TRY IT: If a line includes the word "integral", it belongs in the count; state the total for the data below and add nothing.

(Records contained in a dataset)
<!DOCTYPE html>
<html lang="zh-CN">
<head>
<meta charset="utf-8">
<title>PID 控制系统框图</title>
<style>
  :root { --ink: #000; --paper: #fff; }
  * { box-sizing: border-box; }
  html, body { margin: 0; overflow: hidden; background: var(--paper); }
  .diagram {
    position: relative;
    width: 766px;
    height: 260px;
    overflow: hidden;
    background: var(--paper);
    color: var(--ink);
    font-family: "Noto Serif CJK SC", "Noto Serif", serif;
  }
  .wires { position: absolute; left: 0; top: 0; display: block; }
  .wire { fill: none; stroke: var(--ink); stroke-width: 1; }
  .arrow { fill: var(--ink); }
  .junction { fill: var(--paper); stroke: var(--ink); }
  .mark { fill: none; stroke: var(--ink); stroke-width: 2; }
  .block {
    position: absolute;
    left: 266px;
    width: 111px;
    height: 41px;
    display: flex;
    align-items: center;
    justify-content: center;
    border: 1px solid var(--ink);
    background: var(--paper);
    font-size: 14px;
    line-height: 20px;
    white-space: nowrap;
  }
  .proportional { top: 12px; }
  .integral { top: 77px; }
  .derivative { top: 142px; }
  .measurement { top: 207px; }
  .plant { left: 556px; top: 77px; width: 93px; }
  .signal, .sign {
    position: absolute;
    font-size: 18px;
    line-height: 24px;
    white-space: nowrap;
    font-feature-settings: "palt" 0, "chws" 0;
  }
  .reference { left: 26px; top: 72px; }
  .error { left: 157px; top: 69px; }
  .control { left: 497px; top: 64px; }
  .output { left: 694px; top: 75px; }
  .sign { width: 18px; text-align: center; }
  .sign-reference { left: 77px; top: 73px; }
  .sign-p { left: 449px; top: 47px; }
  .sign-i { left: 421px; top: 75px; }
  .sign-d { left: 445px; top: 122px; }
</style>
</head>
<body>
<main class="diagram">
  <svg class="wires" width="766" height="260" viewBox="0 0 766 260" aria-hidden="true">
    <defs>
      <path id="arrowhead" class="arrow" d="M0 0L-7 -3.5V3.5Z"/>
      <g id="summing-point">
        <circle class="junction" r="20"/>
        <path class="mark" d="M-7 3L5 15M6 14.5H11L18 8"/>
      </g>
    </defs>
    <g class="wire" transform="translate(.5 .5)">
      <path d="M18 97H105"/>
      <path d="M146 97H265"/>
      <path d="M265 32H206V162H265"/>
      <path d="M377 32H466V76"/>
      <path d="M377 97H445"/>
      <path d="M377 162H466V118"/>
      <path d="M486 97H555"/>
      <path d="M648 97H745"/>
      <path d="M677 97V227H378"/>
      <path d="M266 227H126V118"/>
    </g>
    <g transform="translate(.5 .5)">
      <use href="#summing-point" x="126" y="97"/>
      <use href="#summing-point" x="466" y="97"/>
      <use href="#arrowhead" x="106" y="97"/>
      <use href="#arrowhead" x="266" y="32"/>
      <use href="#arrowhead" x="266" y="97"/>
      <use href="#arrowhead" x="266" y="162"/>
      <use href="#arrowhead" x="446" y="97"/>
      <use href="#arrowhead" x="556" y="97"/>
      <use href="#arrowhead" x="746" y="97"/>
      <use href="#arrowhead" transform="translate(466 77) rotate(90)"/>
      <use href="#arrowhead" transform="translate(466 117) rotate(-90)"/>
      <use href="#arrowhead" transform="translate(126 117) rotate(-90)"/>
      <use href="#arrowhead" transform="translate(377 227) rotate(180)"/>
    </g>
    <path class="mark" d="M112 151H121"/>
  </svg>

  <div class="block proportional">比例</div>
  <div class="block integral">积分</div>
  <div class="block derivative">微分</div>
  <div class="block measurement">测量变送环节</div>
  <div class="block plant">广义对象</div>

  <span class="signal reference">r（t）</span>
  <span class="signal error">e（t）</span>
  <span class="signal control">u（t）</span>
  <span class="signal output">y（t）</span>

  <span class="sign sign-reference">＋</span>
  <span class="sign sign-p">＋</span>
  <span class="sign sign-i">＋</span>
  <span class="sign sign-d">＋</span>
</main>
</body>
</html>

* * *

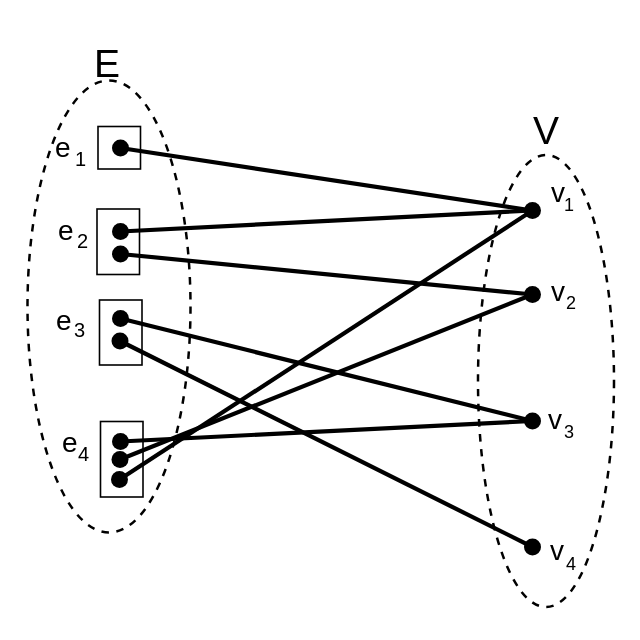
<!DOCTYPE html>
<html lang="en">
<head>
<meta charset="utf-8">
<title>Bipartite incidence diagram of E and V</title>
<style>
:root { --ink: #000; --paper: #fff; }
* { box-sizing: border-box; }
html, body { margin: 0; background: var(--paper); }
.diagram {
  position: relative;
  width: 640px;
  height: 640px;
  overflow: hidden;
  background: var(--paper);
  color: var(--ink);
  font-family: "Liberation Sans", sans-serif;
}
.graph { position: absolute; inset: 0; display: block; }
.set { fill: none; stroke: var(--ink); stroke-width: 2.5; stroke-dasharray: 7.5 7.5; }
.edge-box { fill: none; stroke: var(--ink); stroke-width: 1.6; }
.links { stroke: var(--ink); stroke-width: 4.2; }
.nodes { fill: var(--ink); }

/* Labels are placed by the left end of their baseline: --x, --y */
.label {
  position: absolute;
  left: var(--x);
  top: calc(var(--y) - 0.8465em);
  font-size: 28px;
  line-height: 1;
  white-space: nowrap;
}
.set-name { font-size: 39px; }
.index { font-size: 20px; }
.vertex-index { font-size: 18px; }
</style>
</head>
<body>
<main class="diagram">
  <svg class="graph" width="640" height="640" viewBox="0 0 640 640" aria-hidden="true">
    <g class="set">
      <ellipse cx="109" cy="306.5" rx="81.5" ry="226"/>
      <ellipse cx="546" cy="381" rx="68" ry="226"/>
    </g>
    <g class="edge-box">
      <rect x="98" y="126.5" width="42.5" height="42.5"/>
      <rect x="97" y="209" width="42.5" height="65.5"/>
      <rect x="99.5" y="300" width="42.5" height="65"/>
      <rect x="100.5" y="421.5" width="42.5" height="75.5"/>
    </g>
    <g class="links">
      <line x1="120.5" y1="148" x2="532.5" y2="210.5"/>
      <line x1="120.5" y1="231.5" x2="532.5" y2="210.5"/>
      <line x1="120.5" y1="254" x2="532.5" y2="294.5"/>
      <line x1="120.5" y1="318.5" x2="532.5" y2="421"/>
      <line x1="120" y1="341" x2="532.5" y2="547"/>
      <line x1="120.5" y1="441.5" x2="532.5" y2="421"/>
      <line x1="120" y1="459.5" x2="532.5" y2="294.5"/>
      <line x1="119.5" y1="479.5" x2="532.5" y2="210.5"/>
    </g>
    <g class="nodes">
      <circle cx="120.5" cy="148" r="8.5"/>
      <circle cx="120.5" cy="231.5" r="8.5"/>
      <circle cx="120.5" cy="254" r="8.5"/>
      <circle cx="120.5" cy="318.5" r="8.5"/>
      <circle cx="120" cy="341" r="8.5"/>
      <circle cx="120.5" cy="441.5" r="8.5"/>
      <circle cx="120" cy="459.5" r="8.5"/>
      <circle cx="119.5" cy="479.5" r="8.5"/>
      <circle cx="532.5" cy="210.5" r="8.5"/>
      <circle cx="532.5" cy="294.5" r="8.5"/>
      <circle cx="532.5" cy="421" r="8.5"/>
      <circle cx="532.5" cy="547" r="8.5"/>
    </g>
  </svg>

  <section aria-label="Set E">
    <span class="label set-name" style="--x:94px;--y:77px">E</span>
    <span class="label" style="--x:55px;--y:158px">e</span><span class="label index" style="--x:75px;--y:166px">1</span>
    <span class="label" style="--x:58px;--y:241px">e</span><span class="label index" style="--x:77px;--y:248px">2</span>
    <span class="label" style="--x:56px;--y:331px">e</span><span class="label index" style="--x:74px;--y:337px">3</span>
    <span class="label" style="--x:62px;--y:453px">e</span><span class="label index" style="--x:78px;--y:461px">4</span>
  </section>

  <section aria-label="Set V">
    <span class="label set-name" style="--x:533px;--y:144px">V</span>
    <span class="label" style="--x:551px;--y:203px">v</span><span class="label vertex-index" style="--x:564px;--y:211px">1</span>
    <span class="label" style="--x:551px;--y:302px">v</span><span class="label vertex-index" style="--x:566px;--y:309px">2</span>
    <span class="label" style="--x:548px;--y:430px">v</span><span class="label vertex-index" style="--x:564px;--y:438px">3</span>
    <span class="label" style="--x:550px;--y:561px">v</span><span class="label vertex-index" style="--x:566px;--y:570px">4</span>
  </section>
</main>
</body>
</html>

RESULT BELOW: 2